What Is Body Diversity?

Justine describes herself as weight-inclusive. A weight-inclusive approach is based on body diversity. Everyone has different body sizes, types, and weights, and none are bad or wrong. Weight is not a behavior. Focusing on body image, or being weight-centric, can lead to body dysmorphia or other types of disordered eating. Any sized body can be malnourished after addiction.

What Is Disordered Eating?

Worrying about what you eat creates more problems. Beliefs such as “My hunger scares me” or “I don’t want to get fat” are dangerous. Justine points out that “starvation or malnutrition in the brain would affect them more.” Women in addiction will put drugs or alcohol in their system daily but are overly concerned with the types of food they are eating. These beliefs and restricting yourself from certain types of foods or food, in general, are considered disordered eating.

What Is an Eating Disorder?

An eating disorder is a specific diagnosis such as anorexia nervosa.

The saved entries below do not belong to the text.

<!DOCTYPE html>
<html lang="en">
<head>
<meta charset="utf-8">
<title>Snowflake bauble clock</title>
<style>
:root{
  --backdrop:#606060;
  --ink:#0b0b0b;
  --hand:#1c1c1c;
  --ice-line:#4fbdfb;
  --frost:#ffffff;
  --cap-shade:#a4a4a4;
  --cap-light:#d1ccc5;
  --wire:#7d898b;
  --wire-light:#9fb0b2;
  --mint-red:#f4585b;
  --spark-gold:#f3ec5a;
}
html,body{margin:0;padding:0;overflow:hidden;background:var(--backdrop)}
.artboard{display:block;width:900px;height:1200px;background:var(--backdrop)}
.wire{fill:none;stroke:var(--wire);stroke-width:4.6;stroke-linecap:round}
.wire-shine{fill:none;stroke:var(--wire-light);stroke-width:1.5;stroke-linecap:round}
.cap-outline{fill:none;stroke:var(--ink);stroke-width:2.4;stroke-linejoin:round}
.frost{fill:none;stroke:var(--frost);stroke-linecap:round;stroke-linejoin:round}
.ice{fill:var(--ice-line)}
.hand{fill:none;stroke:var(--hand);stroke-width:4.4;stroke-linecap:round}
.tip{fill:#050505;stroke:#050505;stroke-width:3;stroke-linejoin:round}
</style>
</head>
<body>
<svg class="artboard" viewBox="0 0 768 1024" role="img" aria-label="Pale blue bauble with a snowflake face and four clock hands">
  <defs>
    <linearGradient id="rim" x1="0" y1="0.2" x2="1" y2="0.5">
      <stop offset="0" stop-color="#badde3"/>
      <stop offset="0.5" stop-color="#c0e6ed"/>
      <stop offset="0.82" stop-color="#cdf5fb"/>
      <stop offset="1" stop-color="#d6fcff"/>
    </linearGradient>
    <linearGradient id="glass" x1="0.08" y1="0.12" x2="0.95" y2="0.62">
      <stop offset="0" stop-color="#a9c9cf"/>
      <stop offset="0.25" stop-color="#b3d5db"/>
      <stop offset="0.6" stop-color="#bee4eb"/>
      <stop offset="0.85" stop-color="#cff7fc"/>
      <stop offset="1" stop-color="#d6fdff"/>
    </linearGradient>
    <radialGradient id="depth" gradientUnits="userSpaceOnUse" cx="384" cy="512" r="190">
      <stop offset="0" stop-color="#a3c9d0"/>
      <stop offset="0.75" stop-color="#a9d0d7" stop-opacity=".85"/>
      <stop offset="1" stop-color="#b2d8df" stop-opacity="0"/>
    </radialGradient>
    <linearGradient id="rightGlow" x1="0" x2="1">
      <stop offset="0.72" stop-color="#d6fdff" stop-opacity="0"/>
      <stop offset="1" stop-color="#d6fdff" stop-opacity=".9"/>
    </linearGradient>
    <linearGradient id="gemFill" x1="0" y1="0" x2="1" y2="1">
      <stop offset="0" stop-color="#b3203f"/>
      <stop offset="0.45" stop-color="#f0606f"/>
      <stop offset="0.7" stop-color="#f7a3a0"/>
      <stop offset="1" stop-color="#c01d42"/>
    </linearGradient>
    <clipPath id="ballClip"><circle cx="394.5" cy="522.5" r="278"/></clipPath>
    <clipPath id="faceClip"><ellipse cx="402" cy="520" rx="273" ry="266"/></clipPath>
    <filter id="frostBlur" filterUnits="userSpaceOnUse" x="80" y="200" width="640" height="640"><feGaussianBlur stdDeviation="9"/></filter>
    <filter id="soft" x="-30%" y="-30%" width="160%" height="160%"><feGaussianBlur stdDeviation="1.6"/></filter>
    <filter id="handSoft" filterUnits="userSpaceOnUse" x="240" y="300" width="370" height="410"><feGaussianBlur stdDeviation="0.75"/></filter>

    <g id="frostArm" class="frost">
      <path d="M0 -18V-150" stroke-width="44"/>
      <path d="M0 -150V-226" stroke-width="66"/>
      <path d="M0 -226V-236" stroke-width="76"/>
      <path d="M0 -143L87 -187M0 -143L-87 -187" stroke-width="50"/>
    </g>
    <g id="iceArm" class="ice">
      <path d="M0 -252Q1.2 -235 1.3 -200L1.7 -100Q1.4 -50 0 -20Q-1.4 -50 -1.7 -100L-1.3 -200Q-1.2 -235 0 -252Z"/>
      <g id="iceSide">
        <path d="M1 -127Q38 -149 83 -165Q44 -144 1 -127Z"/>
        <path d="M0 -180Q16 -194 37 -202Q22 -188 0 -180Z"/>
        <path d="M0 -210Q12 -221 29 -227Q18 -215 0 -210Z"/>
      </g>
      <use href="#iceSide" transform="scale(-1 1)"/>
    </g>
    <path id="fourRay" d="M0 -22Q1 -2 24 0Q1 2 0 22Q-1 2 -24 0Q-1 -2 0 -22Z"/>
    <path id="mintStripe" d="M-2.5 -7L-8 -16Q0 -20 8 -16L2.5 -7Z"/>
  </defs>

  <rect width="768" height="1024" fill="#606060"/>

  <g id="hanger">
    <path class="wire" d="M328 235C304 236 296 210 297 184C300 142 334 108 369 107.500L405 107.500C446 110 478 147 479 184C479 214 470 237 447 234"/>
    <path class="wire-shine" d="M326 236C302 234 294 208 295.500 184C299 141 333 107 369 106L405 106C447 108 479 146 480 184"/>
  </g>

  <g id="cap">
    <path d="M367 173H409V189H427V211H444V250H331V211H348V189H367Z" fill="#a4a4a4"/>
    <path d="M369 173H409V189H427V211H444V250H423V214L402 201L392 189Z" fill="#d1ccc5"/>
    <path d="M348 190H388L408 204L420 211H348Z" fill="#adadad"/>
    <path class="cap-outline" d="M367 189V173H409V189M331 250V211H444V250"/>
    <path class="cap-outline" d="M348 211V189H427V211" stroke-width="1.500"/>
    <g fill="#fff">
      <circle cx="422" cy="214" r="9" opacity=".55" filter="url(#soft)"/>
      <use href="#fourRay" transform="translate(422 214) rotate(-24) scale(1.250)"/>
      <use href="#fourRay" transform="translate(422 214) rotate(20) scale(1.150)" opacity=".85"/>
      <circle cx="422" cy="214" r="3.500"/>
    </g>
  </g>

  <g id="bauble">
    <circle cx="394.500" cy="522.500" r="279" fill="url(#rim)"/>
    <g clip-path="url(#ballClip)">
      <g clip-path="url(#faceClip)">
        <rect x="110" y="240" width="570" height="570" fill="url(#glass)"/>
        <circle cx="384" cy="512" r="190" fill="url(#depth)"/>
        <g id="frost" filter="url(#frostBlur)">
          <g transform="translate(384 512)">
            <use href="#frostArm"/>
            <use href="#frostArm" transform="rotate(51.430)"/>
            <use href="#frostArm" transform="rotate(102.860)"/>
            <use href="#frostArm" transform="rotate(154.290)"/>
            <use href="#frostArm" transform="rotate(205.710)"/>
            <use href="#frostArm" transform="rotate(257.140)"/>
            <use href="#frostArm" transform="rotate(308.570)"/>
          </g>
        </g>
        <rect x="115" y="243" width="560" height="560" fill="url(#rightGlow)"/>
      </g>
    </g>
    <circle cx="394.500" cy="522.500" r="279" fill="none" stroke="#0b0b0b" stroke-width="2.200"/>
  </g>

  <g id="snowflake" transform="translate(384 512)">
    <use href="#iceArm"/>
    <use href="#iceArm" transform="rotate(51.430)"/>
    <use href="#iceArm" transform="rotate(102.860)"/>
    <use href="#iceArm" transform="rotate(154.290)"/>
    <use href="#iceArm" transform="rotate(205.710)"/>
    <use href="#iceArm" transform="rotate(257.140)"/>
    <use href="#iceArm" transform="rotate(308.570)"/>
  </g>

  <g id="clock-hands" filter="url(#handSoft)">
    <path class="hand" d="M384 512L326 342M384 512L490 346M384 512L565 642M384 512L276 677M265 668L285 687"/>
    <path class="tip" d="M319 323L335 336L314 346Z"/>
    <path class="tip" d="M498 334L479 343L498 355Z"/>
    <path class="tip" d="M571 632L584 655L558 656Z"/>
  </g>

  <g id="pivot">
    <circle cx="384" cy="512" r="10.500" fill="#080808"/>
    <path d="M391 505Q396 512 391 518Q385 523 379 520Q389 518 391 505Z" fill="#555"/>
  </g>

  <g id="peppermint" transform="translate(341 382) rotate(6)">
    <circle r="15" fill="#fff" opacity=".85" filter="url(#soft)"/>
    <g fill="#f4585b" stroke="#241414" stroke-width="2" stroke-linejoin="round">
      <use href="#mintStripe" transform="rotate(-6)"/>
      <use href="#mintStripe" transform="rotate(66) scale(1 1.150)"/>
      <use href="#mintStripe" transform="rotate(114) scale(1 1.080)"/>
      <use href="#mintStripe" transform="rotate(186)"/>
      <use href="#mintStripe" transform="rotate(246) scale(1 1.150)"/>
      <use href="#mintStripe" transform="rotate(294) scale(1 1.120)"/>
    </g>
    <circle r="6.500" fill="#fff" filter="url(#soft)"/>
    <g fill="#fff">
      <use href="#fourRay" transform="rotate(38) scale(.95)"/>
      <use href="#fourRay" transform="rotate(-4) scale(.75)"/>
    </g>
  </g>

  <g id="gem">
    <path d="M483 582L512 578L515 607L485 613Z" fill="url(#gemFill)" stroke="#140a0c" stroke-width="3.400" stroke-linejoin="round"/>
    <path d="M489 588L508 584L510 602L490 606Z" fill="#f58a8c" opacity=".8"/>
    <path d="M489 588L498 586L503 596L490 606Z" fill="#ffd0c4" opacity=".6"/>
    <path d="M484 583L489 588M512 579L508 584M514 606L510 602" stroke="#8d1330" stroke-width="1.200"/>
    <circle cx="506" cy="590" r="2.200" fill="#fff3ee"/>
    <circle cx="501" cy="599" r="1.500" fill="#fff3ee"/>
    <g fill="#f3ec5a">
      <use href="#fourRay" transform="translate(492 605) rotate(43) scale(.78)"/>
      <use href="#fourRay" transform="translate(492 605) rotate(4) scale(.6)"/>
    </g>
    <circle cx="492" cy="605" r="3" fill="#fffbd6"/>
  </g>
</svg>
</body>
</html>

According to Justine, someone with an eating disorder who has restricted themselves from food long-term loses their gut microbiome and is actually unable to process foods you might judge as “healthy,” such as whole grains, fresh fruits, and vegetables. You may need to eat highly processed foods because you have been restricting for so long that your body cannot process “healthy” foods. Eating foods that are already processed will allow your body to get some nutrition and help you heal.

The Importance of Psychology in Nutrition

Justine said she is “less concerned with the quality of food and more concerned with what the person feels about eating certain foods.” We grow up with certain beliefs about foods, but we live in a “diet culture” society that creates ideas about food and eating that are, in many cases, false. What you think about food will impact your eating habits and, ultimately, your health. As you heal from your addictions to drugs and alcohol, you can also evaluate how you feel about food and heal by understanding that all food is nutrition.

When you have been in addiction, your body needs nutrition. Allowing yourself to eat without fear or judgment and recognizing that all food is nutrition is the best way to help your body heal. Changing your psychological approach to food is more important than what you eat to help your body recover from addiction. The Ho Tai Way – Recovery For Women recognizes that you need food to heal and that food is not an addiction. Our focus for your health is to recover from both addiction and disordered eating by learning about losing the stigma and fears surrounding food that you have assimilated from cultural or societal beliefs. Our residential treatment center for women encourages eating without judgment during treatment and throughout your recovery. We help you to remove the shame and fear surrounding food and body image to let you be free to recover. Call us at (714) 581-3974.